And if Earth Day weren’t enough to celebrate this week we also celebrate Arbor Day the last Friday of April. This is such a powerful time to be aware of our planet, to be aware of what we can each do to make our home a healthy place for all living creatures and our environment. Let’s continue to place the importance of a healthy home not only on our national agenda but our global agenda. Earth Day 1970 has grown to the largest civic event in the world in 2015. Find something to do to celebrate this in your own way. Rekindle your personal commitment to make Earth Day your own.
Maybe it would be a great time to support an environmental organization with a donation to work on your behalf. Maybe you will personally take action. Maybe you will make it a double celebration and also plant a tree. I would love to know what you do. And, you don’t have to tell me….just do it!
This Week @ Liberty
The intake total for this year is now at 1113.
Yes, that number is correct. We passed the 1,000 animal mark last week. And, the numbers are going up at a dramatic rate. There were several times the window was backed up into the parking lot with caring people holding boxes containing tiny orphaned and injured birds and mammals (mainly bunnies) hoping to get them some help. They had all come to the right place of course, as the volunteers patiently took the animals and donations (THANK YOU!) and had the people fill out the required paperwork for the records. Another Rescue/Transport class was held in hopes of having sufficient staff to keep up with the spring/summer onslaught as we all gear up for the Wishes for Wildlife event which will be held in less than two weeks on May 2. Another bald eagle arrived and is now in treatment, and the R&C team relocated a GHO nest that was in a bad spot. Yes, it’s a busy time for all of us. Let’s see what it looked like…
Well, it was coming fast and we hit the first 1,000 animals last week. I’m never sure if it’s cause for celebration or a sign of dire things to come, but in any case, we were there for the animal – and will be for all subsequent arrivals this year. The numbers are clicking over quickly, so keep watching the yearly total!
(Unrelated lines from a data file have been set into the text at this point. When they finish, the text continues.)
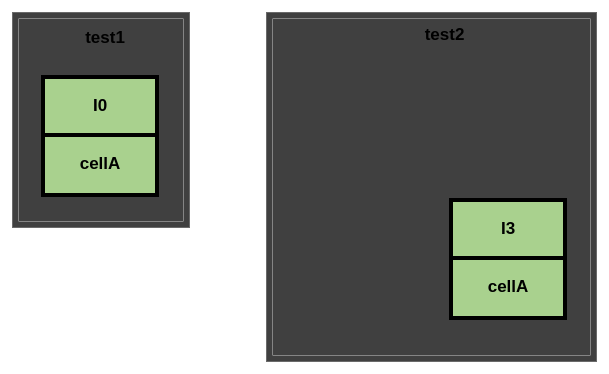
<!DOCTYPE html>
<html lang="en">
<head>
<meta charset="utf-8">
<title>Cell hierarchy diagram</title>
<style>
:root {
  --page: #ffffff;
  --module: #404040;
  --module-line: #858585;
  --cell: #a9d18e;
  --ink: #000000;
}
* { box-sizing: border-box; margin: 0; }
html, body { overflow: hidden; }
.diagram {
  position: relative;
  width: 609px;
  height: 374px;
  overflow: hidden;
  background: var(--page);
  color: var(--ink);
  font: bold 17px/20px "Liberation Sans", Arial, sans-serif;
  text-align: center;
}
.module {
  position: absolute;
  top: 12px;
  background: var(--module);
  border: 1px solid #6a6a6a;
}
.module::before {
  content: "";
  position: absolute;
  inset: 5px;
  border: 1px solid var(--module-line);
  border-radius: 1px;
}
.module-name {
  position: absolute;
  left: 0;
  width: 100%;
  font-size: inherit;
}
.module-one { left: 12px; width: 178px; height: 216px; }
.module-two { left: 266px; width: 331px; height: 350px; }
.module-one .module-name { top: 15px; left: 4px; }
.module-two .module-name { top: 12px; left: 13px; }
.cell {
  position: absolute;
  display: grid;
  grid-template-rows: 54px 56px;
  gap: 4px;
  width: 118px;
  height: 122px;
  border: 4px solid var(--ink);
  background: var(--ink);
}
.cell p {
  display: grid;
  place-items: center;
  background: var(--cell);
}
.cell p:last-child { padding-bottom: 2px; }
.module-one .cell { left: 28px; top: 62px; }
.module-two .cell { left: 182px; top: 185px; }
</style>
</head>
<body>
<main class="diagram">
  <section class="module module-one">
    <h2 class="module-name">test1</h2>
    <div class="cell">
      <p>I0</p>
      <p>cellA</p>
    </div>
  </section>
  <section class="module module-two">
    <h2 class="module-name">test2</h2>
    <div class="cell">
      <p>I3</p>
      <p>cellA</p>
    </div>
  </section>
</main>
</body>
</html>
One problem we have each year is the aging equipment we use. This year, an anonymous person we hold in high esteem donated a wall of new brooders that will save many lives as the year progresses. Tim added a custom built rack to hold them and all of this beautiful equipment will eventually be used in the new facility. Thanks to the wonderful individual who cares! We are forever in your debt.
An otherwise handsome male cardinal came in last week with a seriously damaged beak. Bird’s beaks are much like our fingernails – they are tough but will break given sufficient trauma. This little bird was obviously involved in some kind of collision with an immovable object and the beak absorbed most of the impact. What is left of his lower mandible was reshaped by the Med Services team but he will most likely be non-releasable since he will find it difficult to eat in the wild. He will join the other cardinal we have (with the bad eye) and remain with us an education display bird.
Last week our R&C team performed a GHO nest relocation for WAPA (Western Area Power Administration) in Maricopa. I’ll let Stacey fill in the details:
The nest relocation for WAPA was necessary as the 2-3 week old babies were in an area that has energized equipment. This equipment poses a risk for electrocution, so even though the nest was on the ground, their first flight might have been their last! They were taken to Liberty, examined and placed with foster mom Maggie.
Our own Claudia Kirscher drove to Kingman on the weekend to retrieve this bald eagle. Claudia writes the story:
He was found on the ground in a housing development near the Hualapai Mtns. Blood tests at LW show toxic lead. He also has a healed right wrist fracture. By the condition of his tail, feet and talons he has been on the ground for awhile. He has a spot of distinctive brown feathers on his head.